TASK DETAILS
Although the records contain pictures, the copy must not; reproduce everything else in them exactly.

== RECORDS FOR THIS EXERCISE

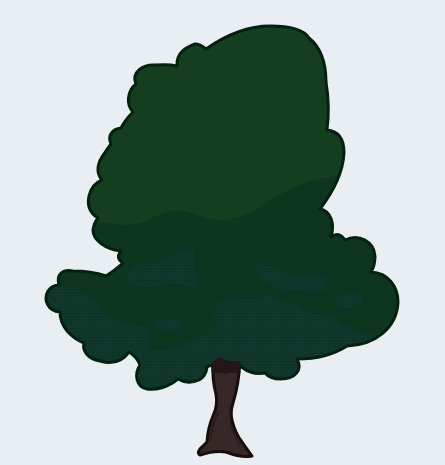
<!DOCTYPE html>
<html lang="en">
<head>
<meta charset="utf-8">
<title>Tree</title>
<style>
:root {
  --sky: #e8eef2;
  --leaf-light: #143e1f;
  --leaf-mid: #10371c;
  --leaf-dither: #0b331d;
  --leaf-shade: #10352a;
  --shade-dither: #173c35;
  --outline: #04200f;
  --bark: #372726;
  --bark-shade: #241616;
  --bark-outline: #160d0d;
}
html, body { margin: 0; background: var(--sky); overflow: hidden; }
svg { display: block; width: 445px; height: 465px; }
.sky { fill: var(--sky); }
.leaf-light { fill: var(--leaf-light); }
.leaf-mid { fill: url(#leaf-weave); }
.leaf-shade { fill: url(#shade-weave); }
.leaf-outline { fill: none; stroke: var(--outline); stroke-width: 3; stroke-linejoin: round; }
.bark { fill: var(--bark); stroke: var(--bark-outline); stroke-width: 3; stroke-linejoin: round; }
.bark-shade { fill: var(--bark-shade); }
.bark-line { fill: none; stroke: var(--bark-shade); stroke-width: 1; }
</style>
</head>
<body>
<svg viewBox="0 0 445 465" role="img" aria-label="A dark green tree with a brown trunk">
  <defs>
    <pattern id="leaf-weave" width="2" height="2" patternUnits="userSpaceOnUse">
      <rect width="2" height="2" fill="var(--leaf-mid)"/>
      <rect width="1" height="1" fill="var(--leaf-dither)"/>
      <rect x="1" y="1" width="1" height="1" fill="var(--leaf-dither)"/>
    </pattern>
    <pattern id="shade-weave" width="3" height="3" patternUnits="userSpaceOnUse">
      <rect width="3" height="3" fill="var(--leaf-shade)"/>
      <rect width="1" height="1" fill="var(--shade-dither)"/>
      <rect x="1" y="1" width="1" height="1" fill="var(--leaf-dither)"/>
    </pattern>
    <path id="crown" d="M206 49 C226 35 248 26 270 26 C290 26 304 30 309 38 C320 47 326 62 326 82 Q330 106 327 130 C338 131 344 139 344 153 C343 172 333 192 320 209 C331 211 335 224 331 237 Q339 231 345 240 C359 233 374 242 375 256 Q375 266 371 272 C388 273 398 286 398 302 C397 328 375 345 347 346 C333 355 317 359 297 359 C303 370 295 379 281 379 Q270 379 265 373 Q252 375 243 368 Q226 358 207 367 Q206 376 199 380 Q188 385 178 379 C168 388 155 390 147 389 C136 387 134 374 140 365 Q137 357 129 352 C121 363 110 364 100 361 C88 359 82 351 84 343 C70 337 60 326 60 312 C48 311 43 300 48 291 Q52 285 59 285 C56 274 63 269 73 271 Q91 271 106 276 Q114 271 123 263 Q115 258 121 251 C105 249 93 240 93 230 Q94 223 98 218 C90 213 87 205 89 196 Q92 184 102 180 C95 172 98 162 104 154 Q108 148 111 144 C107 135 113 129 121 128 Q125 120 133 112 C126 105 127 91 136 84 C131 72 143 64 156 65 Q168 64 177 66 C176 52 187 47 195 44 Q200 44 206 49 Z"/>
    <clipPath id="crown-clip"><use href="#crown"/></clipPath>
  </defs>

  <rect class="sky" width="445" height="465"/>

  <g id="trunk">
    <path class="bark" d="M213 360 H240 Q239 384 233 403 Q230 412 232 420 Q235 433 242 442 L252 456 Q242 458 226 452 Q215 450 200 455 Q196 452 202 447 L207 442 Q208 427 213 416 Q218 406 216 394 Q212 380 213 360 Z"/>
    <path class="bark-shade" d="M212 356 H241 L239 374 Q231 371 226 374 Q219 371 213 374 Z"/>
    <path class="bark-line" d="M210 441 Q212 425 218 412 M230 420 Q232 434 240 445"/>
  </g>

  <g id="foliage">
    <use href="#crown" class="leaf-light"/>
    <g clip-path="url(#crown-clip)">
      <path class="leaf-mid" d="M40 226 H93 Q106 220 112 224 Q137 228 154 217 Q176 206 194 214 Q216 223 230 219 Q256 214 272 199 Q298 183 322 178 L350 174 L410 230 V400 H40 Z"/>
      <g id="leaf-shadows" class="leaf-shade">
        <path d="M127 274 Q135 263 160 262 L178 252 Q185 249 194 251 V269 L198 285 Q188 288 178 283 L150 287 Q132 288 127 281 Z"/>
        <path d="M257 266 Q268 262 279 270 L299 276 L327 277 V289 Q314 293 299 290 Q281 293 271 286 Q255 276 257 266 Z"/>
        <path d="M336 298 Q348 291 361 294 Q364 302 356 307 Q344 311 335 305 Z"/>
        <path d="M40 286 H72 Q94 297 103 311 Q114 322 150 328 L148 349 Q167 352 185 343 Q204 336 218 325 Q207 309 221 300 L248 299 L275 295 Q282 305 298 304 Q306 316 333 315 Q345 329 366 333 L400 330 V400 H40 Z"/>
        <path d="M154 321 Q168 317 183 321 V329 Q169 333 155 329 Z"/>
      </g>
    </g>
    <use href="#crown" class="leaf-outline"/>
    <path class="bark-shade" d="M212 374 L211 364 L219 357 L228 361 L241 361 L239 374 Q231 371 226 374 Q219 371 212 374 Z"/>
  </g>
</svg>
</body>
</html>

====

ANSWER FOR THE TASK
<!DOCTYPE html>
<html lang="en">
<head>
<meta charset="utf-8">
<title>Tree</title>
<style>
:root {
  --sky: #e8eef2;
  --leaf-light: #143e1f;
  --leaf-mid: #10371c;
  --leaf-dither: #0b331d;
  --leaf-shade: #10352a;
  --shade-dither: #173c35;
  --outline: #04200f;
  --bark: #372726;
  --bark-shade: #241616;
  --bark-outline: #160d0d;
}
html, body { margin: 0; background: var(--sky); overflow: hidden; }
svg { display: block; width: 445px; height: 465px; }
.sky { fill: var(--sky); }
.leaf-light { fill: var(--leaf-light); }
.leaf-mid { fill: url(#leaf-weave); }
.leaf-shade { fill: url(#shade-weave); }
.leaf-outline { fill: none; stroke: var(--outline); stroke-width: 3; stroke-linejoin: round; }
.bark { fill: var(--bark); stroke: var(--bark-outline); stroke-width: 3; stroke-linejoin: round; }
.bark-shade { fill: var(--bark-shade); }
.bark-line { fill: none; stroke: var(--bark-shade); stroke-width: 1; }
</style>
</head>
<body>
<svg viewBox="0 0 445 465" role="img" aria-label="A dark green tree with a brown trunk">
  <defs>
    <pattern id="leaf-weave" width="2" height="2" patternUnits="userSpaceOnUse">
      <rect width="2" height="2" fill="var(--leaf-mid)"/>
      <rect width="1" height="1" fill="var(--leaf-dither)"/>
      <rect x="1" y="1" width="1" height="1" fill="var(--leaf-dither)"/>
    </pattern>
    <pattern id="shade-weave" width="3" height="3" patternUnits="userSpaceOnUse">
      <rect width="3" height="3" fill="var(--leaf-shade)"/>
      <rect width="1" height="1" fill="var(--shade-dither)"/>
      <rect x="1" y="1" width="1" height="1" fill="var(--leaf-dither)"/>
    </pattern>
    <path id="crown" d="M206 49 C226 35 248 26 270 26 C290 26 304 30 309 38 C320 47 326 62 326 82 Q330 106 327 130 C338 131 344 139 344 153 C343 172 333 192 320 209 C331 211 335 224 331 237 Q339 231 345 240 C359 233 374 242 375 256 Q375 266 371 272 C388 273 398 286 398 302 C397 328 375 345 347 346 C333 355 317 359 297 359 C303 370 295 379 281 379 Q270 379 265 373 Q252 375 243 368 Q226 358 207 367 Q206 376 199 380 Q188 385 178 379 C168 388 155 390 147 389 C136 387 134 374 140 365 Q137 357 129 352 C121 363 110 364 100 361 C88 359 82 351 84 343 C70 337 60 326 60 312 C48 311 43 300 48 291 Q52 285 59 285 C56 274 63 269 73 271 Q91 271 106 276 Q114 271 123 263 Q115 258 121 251 C105 249 93 240 93 230 Q94 223 98 218 C90 213 87 205 89 196 Q92 184 102 180 C95 172 98 162 104 154 Q108 148 111 144 C107 135 113 129 121 128 Q125 120 133 112 C126 105 127 91 136 84 C131 72 143 64 156 65 Q168 64 177 66 C176 52 187 47 195 44 Q200 44 206 49 Z"/>
    <clipPath id="crown-clip"><use href="#crown"/></clipPath>
  </defs>

  <rect class="sky" width="445" height="465"/>

  <g id="trunk">
    <path class="bark" d="M213 360 H240 Q239 384 233 403 Q230 412 232 420 Q235 433 242 442 L252 456 Q242 458 226 452 Q215 450 200 455 Q196 452 202 447 L207 442 Q208 427 213 416 Q218 406 216 394 Q212 380 213 360 Z"/>
    <path class="bark-shade" d="M212 356 H241 L239 374 Q231 371 226 374 Q219 371 213 374 Z"/>
    <path class="bark-line" d="M210 441 Q212 425 218 412 M230 420 Q232 434 240 445"/>
  </g>

  <g id="foliage">
    <use href="#crown" class="leaf-light"/>
    <g clip-path="url(#crown-clip)">
      <path class="leaf-mid" d="M40 226 H93 Q106 220 112 224 Q137 228 154 217 Q176 206 194 214 Q216 223 230 219 Q256 214 272 199 Q298 183 322 178 L350 174 L410 230 V400 H40 Z"/>
      <g id="leaf-shadows" class="leaf-shade">
        <path d="M127 274 Q135 263 160 262 L178 252 Q185 249 194 251 V269 L198 285 Q188 288 178 283 L150 287 Q132 288 127 281 Z"/>
        <path d="M257 266 Q268 262 279 270 L299 276 L327 277 V289 Q314 293 299 290 Q281 293 271 286 Q255 276 257 266 Z"/>
        <path d="M336 298 Q348 291 361 294 Q364 302 356 307 Q344 311 335 305 Z"/>
        <path d="M40 286 H72 Q94 297 103 311 Q114 322 150 328 L148 349 Q167 352 185 343 Q204 336 218 325 Q207 309 221 300 L248 299 L275 295 Q282 305 298 304 Q306 316 333 315 Q345 329 366 333 L400 330 V400 H40 Z"/>
        <path d="M154 321 Q168 317 183 321 V329 Q169 333 155 329 Z"/>
      </g>
    </g>
    <use href="#crown" class="leaf-outline"/>
    <path class="bark-shade" d="M212 374 L211 364 L219 357 L228 361 L241 361 L239 374 Q231 371 226 374 Q219 371 212 374 Z"/>
  </g>
</svg>
</body>
</html>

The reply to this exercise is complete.